Turfgrass managers can reduce foliar bleaching of smooth crabgrass from mesotrione by tank-mixing triclopyr ester with applications. These tank mixtures also have potential to enhance smooth crabgrass control compared to mesotrione alone. The objectives of this research were to evaluate the influence of triclopyr on the efficacy, absorption, and translocation of mesotrione in multitiller smooth crabgrass. In field experiments, tank-mixing triclopyr at 560 or 1,120 g ae ha−1 with mesotrione at 140 g ai ha−1 applied sequentially or at 280 g ha−1 applied singly provided excellent control (> 90%) of multitiller smooth crabgrass in tall fescue. These treatments were more effective than mesotrione alone and fenoxaprop at 195 g ai ha−1 that averaged 66 and 81% control after 6 wk, respectively. Mesotrione alone at 280 g ha−1 bleached smooth crabgrass 53% at 2 wk after initial treatment (WAIT), and was 14% greater than the 140 g ha−1 treatment. Sequential treatments of the low mesotrione rate bleached smooth crabgrass 16 to 22% from 3 to 5 WAIT. Triclopyr tank mixtures reduced smooth crabgrass bleaching from mesotrione on all dates to < 5%. Tall fescue injury was not detected at any evaluation date. In laboratory experiments, smooth crabgrass reached peak foliar absorption of 14C-mesotrione at 24 and 168 h after treatment (HAT; 23% and 15%) when mesotrione was applied with triclopyr at 1,120 and 0 g ha−1, respectively. Triclopyr reduced translocation of radioactivity 12% at 72 and 168 HAT, compared to 14C-mesotrione alone. Enhanced foliar uptake of mesotrione from triclopyr tank mixtures might improve control of multitiller smooth crabgrass compared to mesotrione alone. Reduced foliar bleaching from triclopyr is associated with less translocation of mesotrione or derivatives in smooth crabgrass.

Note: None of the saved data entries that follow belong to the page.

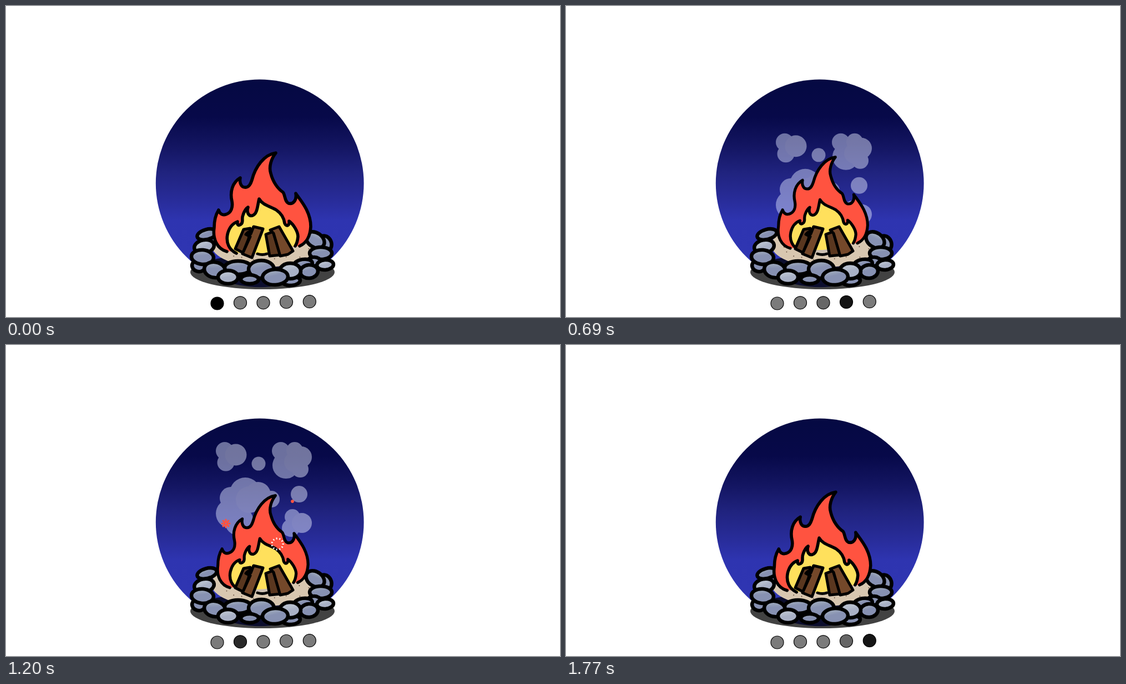
An HTML page for the animation above (1800 ms loop, 998 by 561 pixels).

```html
<!DOCTYPE html>
<html lang="en">
<head>
<meta charset="utf-8">
<title>Campfire</title>
<style>
  html, body { margin: 0; width: 100%; height: 100%; overflow: hidden; background: #fff; }
  svg { display: block; width: 100vw; height: 100vh; }
</style>
</head>
<body>
<svg viewBox="0 0 998 561">
  <defs>
    <linearGradient id="sky" x1="0" y1="0" x2="0" y2="1">
      <stop offset="0" stop-color="#050942"/>
      <stop offset=".18" stop-color="#070949"/>
      <stop offset=".32" stop-color="#131561"/>
      <stop offset=".45" stop-color="#20237f"/>
      <stop offset=".58" stop-color="#282c99"/>
      <stop offset=".68" stop-color="#2e34b0"/>
      <stop offset="1" stop-color="#3036b4"/>
    </linearGradient>
    <linearGradient id="stone" x1="0" y1="0" x2=".3" y2="1">
      <stop offset=".3" stop-color="#98a3b9"/>
      <stop offset=".5" stop-color="#8791b2"/>
    </linearGradient>
    <linearGradient id="pale" x1="0" y1="0" x2=".3" y2="1">
      <stop offset=".4" stop-color="#b7bfce"/>
      <stop offset=".6" stop-color="#a9b1c6"/>
    </linearGradient>
  </defs>

  <circle cx="457.2" cy="319.8" r="187.4" fill="url(#sky)"/>
  <g id="smoke"></g>

  <ellipse cx="462" cy="480" rx="130" ry="31" fill="#000" fill-opacity=".74"/>
  <ellipse cx="466" cy="431" rx="96" ry="40" fill="#d8c7b0"/>
  <g id="specks" fill="#5c4033"></g>
  <ellipse cx="462" cy="443" rx="13" ry="5" fill="#cbbfb2"/>
  <path d="M362 412L354 436L348 464L380 479L420 482L460 484L512 487L545 473L568 462L572 430L552 418"
        fill="none" stroke="#000" stroke-width="18" stroke-linejoin="round"/>
  <g id="stones" stroke="#000" stroke-width="6.5"></g>

  <g id="flame" stroke="#000" stroke-width="5.6" stroke-linecap="round" stroke-linejoin="round">
    <path fill="#ff5340" d="M398 443C380 438 372 420 375 400C375 388 378 376 383 368C385 375 390 378 396 376
      C406 373 409 363 407 352C403 335 408 318 422 310C420 319 424 327 430 327C438 328 441 320 443 314
      C449 290 465 268 486 265C478 275 473 290 477 302C481 318 490 330 499 336C503 341 502 353 509 356
      C518 358 524 350 522 338C530 350 549 370 549 398C548 415 541 428 529 433"/>
    <path fill="#ffe05c" d="M415 446C402 440 396 427 399 412C402 399 409 392 417 389C416 396 420 397 424 393
      C428 389 424 384 427 377C429 371 431 366 436 363C433 372 437 380 444 378C453 375 453 360 456 348
      C463 360 476 361 487 368C497 375 501 384 502 392C505 399 511 396 510 388C518 394 526 407 526 416Q525 427 521 433"/>
    <path fill="#ffe05c" stroke="none" d="M416 444Q470 453 519 431L510 410H420Z"/>
  </g>

  <g stroke="#000" stroke-width="5" stroke-linejoin="round" stroke-linecap="round">
    <path fill="none" d="M453 447Q462 450 470 447"/>
    <path fill="#5a371f" d="M428 403L440 401L437 420L427 445L413 438Z"/>
    <path fill="#74482a" d="M446 398L463 402L443 454L426 447L440 416L432 412L436 408L441 411Z"/>
    <path fill="#5a371f" d="M468 412L481 407L494 449L475 451Z"/>
    <path fill="#74482a" d="M476 404L492 398L517 442L508 448L494 451L482 410Z"/>
  </g>

  <g id="bursts" stroke-linecap="butt"></g>
  <g id="dots" stroke="#000" stroke-width="1.2"></g>
</svg>
<script>
const LOOP = 1800, STEP = 30, BEAT = 180;
const byId = id => document.getElementById(id);
const clamp = u => Math.max(0, Math.min(1, u));
const span = (t, from, to) => clamp((t - from) / (to - from));
const smooth = u => u * u * (3 - 2 * u);

function add(parent, tag, attrs) {
  const el = document.createElementNS("http://www.w3.org/2000/svg", tag);
  for (const key in attrs) el.setAttribute(key, attrs[key]);
  return parent.appendChild(el);
}

// x, y, rx, ry, rotation, pale
[
  [362, 412, 18, 9, -15], [357, 434, 18, 12, -12, 1], [575, 428, 11, 14, -25],
  [557, 422, 18, 13, 35], [347, 469, 12, 10, 15], [354, 453, 20, 13, 5],
  [567, 446, 20, 11, 0], [555, 461, 12, 8, 0], [535, 466, 17, 9, -10],
  [575, 467, 15, 9, -5, 1], [376, 476, 19, 14, 10], [546, 479, 16, 12, -5],
  [418, 472, 24, 12, 0], [514, 496, 16, 8, -5], [460, 475, 23, 16, 0],
  [439, 493, 16, 8, 0], [512, 478, 19, 14, 0, 1], [400, 489, 18, 12, 0, 1],
  [485, 489, 23, 14, -3]
].forEach(([cx, cy, rx, ry, turn, pale]) => add(byId("stones"), "ellipse", {
  cx, cy, rx, ry, transform: `rotate(${turn} ${cx} ${cy})`, fill: `url(#${pale ? "pale" : "stone"})`
}));

for (let i = 0; i < 22; i++) {
  const a = i * 2.4, r = 0.7 + 0.25 * ((i * 0.37) % 1);
  add(byId("specks"), "circle", { cx: 464 + 92 * r * Math.cos(a), cy: 434 + 32 * r * Math.sin(a), r: 0.9 });
}

// x, y, radius
const darkPuffs = [
  [394, 228, 16], [396, 249, 15.5], [449, 251, 6], [495, 228, 16], [504, 254, 24],
  [431, 304, 28], [405, 313, 20], [404, 341, 26], [420, 355, 26],
  [516, 347, 14], [513, 367, 16]
];
const lightPuffs = [
  [414, 235, 19.5], [455, 251, 12.5], [520, 227, 15], [532, 239, 19], [530, 261, 15], [519, 248, 18],
  [438, 316, 24], [454, 307, 23], [478, 315, 15], [528, 306, 15], [533, 358, 18]
];
const puff = fill => ([cx, cy, r]) => add(byId("smoke"), "circle", { cx, cy, r, fill });
darkPuffs.forEach(puff("#dbe2fd"));
lightPuffs.forEach(puff("#e6ebfe"));

const RED = "#ff5340", WHITE = "#fff";
const bursts = [
  { x: 396, y: 322, color: RED, start: 1065, life: 510, reach: 15, rays: 8, width: 3 },
  { x: 516, y: 282, color: RED, start: 1150, life: 450, reach: 11, rays: 8, width: 2.8 },
  { x: 489, y: 359, color: WHITE, start: 1045, life: 350, reach: 15, rays: 11, width: 2 },
  { x: 408, y: 275, color: WHITE, start: 1285, life: 330, reach: 15, rays: 11, width: 2 }
].map(b => ({ ...b, el: add(byId("bursts"), "path", { stroke: b.color, "stroke-width": b.width, fill: "none" }) }));

function drawBurst(b, t) {
  const u = (t - b.start) / b.life;
  let d = "";
  if (u > 0 && u < 1) {
    const outer = b.reach * (1 - (1 - u) ** 2.6);
    const inner = b.color === WHITE ? Math.max(0, outer - 3.2) : 2 * span(u, 0.1, 0.4) + (b.reach - 2) * span(u, 0.5, 1);
    if (outer > inner) for (let i = 0; i < b.rays; i++) {
      const a = i / b.rays * 2 * Math.PI, c = Math.cos(a), s = Math.sin(a);
      d += `M${b.x + inner * c} ${b.y + inner * s}L${b.x + outer * c} ${b.y + outer * s}`;
    }
  }
  b.el.setAttribute("d", d);
}

const dots = [[380.5, 536.5], [422, 535.3], [463.5, 535.3], [505, 534], [546.8, 533.2]]
  .map(([cx, cy]) => add(byId("dots"), "circle", { cx, cy, r: 11.5 }));

function drawDots(t) {
  const phase = t % (5 * BEAT);
  dots.forEach((dot, i) => {
    const dark = i === 0 ? Number(phase <= BEAT) : clamp(1 - Math.abs(phase / BEAT - i - 1));
    const level = Math.round(123 * (1 - dark));
    dot.setAttribute("fill", `rgb(${level},${level},${level})`);
  });
}

function draw(t) {
  const scale = 0.9 + 0.1 * Math.abs(1 - t / 900);
  byId("flame").setAttribute("transform", `translate(476 365) scale(${scale}) translate(-476 -365)`);

  const rise = 25 - 75 * smooth(span(t, 510, 1450));
  byId("smoke").setAttribute("transform", `translate(0 ${rise})`);
  byId("smoke").setAttribute("opacity", span(t, 510, 900) * (1 - span(t, 900, 1470)));

  bursts.forEach(b => drawBurst(b, t));
  drawDots(t);
}

function tick() {
  draw(Math.floor(performance.now() % LOOP / STEP) * STEP);
  requestAnimationFrame(tick);
}
tick();
</script>
</body>
</html>
```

We have presented new observations of the ionized gas, molecular gas and cool dust in the Helix nebula (NGC 7293). The ionized gas is observed in the form of a Hα image, which is constructed using images from the Southern H-Alpha Sky Survey Atlas (SHASSA). The molecular emission was mapped using the H2v = 1 → 0 s(1) line at 2.122μm. The far-infrared (FIR) observations were obtained using ISOPHOT on the Infrared Space Observatory (ISO).
We are conducting a wide-angle Hα survey of the southern sky at CTIO using a robotic CCD camera. The survey consists of 283 fields covering the sky from δ = −90° to δ = +10°, with the same centers as those in the IRAS Sky Survey Atlas. As of July 1, 1998, it was about 45% complete. When all the images are obtained and fully processed, the survey will be made available to the scientific community on the web and on CD-ROM.